Williams was making his weekly call to 106.7 The Fan’s Sports Junkies about 8 AM when his car was struck by a vehicle being pursued by Metropolitan Police Department officers. The conversation veered away from baseball, but Williams didn’t miss a beat.

“Sorry guys, I just had an accident,” Williams told the Junkies. “I’ve got a police officer behind me. This guy’s gonna try to escape. The guy’s running. He just ran right into the back of me. I just got rear-ended by a guy in a car. Hold on. This guy’s crashing into people.”

Williams said he was unharmed as the suspect driving the stolen car peeled off, but the crash sheared off the tail of his Chevrolet Tahoe.

“We’ve got a helicopter overhead right now,” Williams said. “Unbelievable. That’s unbelievable. So, what about baseball?”

MPD spokeswoman Saray Leon could not confirm that a car chase Wednesday morning on South Capitol Street—which runs by Nationals Park—left Williams’s car in tatters, but she did say a pursuit shortly after 8 AM down the busy roadway included the department’s helicopter, Falcon One. The driver of the stolen car, an adult male, struck several vehicles during the chase before finally coming to a stop at Firth Sterling Avenue, Southeast, where he bailed out and was arrested.

Here’s audio, via the Post’s DC Sports Bog, of Williams’s part in the police chase, from his unfazed reaction to the collision to turning his interview back toward Jayson Werth’s impressive .394 on-base percentage.

Staff Writer

Benjamin Freed joined Washingtonian in August 2013 and covers politics, business, and media.
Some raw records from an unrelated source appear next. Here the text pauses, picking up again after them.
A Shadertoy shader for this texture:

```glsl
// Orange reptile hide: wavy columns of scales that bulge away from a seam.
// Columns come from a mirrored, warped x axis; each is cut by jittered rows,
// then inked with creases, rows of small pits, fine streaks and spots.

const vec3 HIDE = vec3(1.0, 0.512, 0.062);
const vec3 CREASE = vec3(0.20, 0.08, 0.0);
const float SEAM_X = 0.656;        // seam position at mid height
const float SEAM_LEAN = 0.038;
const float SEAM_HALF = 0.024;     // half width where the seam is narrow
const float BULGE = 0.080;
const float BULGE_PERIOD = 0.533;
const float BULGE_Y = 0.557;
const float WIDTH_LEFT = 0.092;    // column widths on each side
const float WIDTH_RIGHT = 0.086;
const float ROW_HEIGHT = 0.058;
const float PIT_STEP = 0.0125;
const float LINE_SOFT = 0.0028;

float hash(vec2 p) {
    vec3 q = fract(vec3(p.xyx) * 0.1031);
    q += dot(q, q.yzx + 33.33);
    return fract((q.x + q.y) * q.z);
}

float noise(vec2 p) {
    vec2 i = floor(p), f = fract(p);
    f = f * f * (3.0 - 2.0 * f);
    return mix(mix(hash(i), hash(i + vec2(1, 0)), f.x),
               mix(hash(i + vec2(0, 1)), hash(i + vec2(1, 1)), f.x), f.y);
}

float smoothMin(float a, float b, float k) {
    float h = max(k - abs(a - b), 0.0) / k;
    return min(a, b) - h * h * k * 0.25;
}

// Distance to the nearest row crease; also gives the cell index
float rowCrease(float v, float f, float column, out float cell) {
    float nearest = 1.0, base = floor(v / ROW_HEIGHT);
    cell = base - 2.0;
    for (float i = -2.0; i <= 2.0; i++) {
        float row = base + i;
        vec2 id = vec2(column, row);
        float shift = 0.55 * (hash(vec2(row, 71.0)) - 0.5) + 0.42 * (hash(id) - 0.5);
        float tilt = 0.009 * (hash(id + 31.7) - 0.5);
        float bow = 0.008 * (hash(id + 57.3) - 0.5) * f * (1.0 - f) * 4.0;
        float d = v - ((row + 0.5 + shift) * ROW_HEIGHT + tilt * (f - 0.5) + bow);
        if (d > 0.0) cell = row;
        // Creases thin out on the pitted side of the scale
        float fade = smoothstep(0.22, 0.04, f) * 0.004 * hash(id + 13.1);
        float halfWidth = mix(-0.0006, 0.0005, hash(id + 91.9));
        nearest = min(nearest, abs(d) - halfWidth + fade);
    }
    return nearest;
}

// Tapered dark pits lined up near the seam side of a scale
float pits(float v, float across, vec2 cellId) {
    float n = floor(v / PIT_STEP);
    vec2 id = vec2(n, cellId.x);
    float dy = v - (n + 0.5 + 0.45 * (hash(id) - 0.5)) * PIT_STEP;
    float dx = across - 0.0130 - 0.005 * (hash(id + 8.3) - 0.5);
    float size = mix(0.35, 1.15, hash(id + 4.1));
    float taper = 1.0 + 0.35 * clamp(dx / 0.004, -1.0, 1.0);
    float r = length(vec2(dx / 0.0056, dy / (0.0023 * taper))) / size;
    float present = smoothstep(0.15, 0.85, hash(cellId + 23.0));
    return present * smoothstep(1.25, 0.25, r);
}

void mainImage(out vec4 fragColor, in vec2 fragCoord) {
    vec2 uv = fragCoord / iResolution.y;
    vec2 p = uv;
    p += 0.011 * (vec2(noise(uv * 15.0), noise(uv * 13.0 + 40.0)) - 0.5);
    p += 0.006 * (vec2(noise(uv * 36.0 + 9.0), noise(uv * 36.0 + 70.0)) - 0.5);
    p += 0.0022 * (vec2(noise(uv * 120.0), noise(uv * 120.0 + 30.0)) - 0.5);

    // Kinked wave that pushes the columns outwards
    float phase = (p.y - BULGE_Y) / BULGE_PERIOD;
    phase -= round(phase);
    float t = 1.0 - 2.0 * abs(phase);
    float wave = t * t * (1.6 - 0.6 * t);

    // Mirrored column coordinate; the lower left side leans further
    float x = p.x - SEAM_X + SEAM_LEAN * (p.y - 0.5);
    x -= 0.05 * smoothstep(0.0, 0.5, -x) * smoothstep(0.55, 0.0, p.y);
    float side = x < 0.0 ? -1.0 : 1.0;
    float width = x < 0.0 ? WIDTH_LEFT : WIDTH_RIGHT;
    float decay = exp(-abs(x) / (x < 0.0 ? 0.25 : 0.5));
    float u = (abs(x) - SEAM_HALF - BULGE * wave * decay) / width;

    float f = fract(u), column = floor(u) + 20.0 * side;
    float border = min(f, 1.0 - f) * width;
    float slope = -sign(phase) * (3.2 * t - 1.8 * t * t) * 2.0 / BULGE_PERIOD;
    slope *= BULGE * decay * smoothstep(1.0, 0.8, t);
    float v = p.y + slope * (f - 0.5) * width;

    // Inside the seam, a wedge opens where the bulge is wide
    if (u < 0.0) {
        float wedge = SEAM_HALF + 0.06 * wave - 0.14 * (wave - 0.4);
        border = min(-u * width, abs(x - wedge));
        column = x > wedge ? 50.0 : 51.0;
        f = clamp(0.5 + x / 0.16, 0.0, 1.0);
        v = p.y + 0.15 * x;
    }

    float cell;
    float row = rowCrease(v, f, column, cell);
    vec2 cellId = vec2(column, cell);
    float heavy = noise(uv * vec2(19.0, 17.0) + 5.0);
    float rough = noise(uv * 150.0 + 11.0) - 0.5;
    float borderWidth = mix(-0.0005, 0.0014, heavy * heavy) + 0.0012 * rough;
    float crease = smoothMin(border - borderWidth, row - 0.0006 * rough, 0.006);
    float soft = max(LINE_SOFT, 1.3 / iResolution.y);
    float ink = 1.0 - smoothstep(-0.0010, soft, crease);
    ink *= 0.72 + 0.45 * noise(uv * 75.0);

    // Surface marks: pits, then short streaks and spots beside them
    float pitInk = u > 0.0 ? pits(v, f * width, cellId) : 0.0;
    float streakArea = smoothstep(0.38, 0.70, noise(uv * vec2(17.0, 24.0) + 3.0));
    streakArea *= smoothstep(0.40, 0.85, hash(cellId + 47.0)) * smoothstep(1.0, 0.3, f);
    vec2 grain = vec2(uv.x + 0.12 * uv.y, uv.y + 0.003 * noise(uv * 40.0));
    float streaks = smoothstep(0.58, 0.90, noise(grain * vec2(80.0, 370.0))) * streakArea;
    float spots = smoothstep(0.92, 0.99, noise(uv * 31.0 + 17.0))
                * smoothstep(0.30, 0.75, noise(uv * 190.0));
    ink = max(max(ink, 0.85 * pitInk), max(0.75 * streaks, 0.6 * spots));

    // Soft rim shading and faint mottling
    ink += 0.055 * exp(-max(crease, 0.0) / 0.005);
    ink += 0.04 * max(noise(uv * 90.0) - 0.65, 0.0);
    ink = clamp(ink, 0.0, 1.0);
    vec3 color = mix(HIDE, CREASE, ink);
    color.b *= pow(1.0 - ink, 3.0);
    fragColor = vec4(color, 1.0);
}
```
He was previously the editor of DCist and has also written for Washington City Paper, the New York Times, the New Republic, Slate, and BuzzFeed. He lives in Adams Morgan.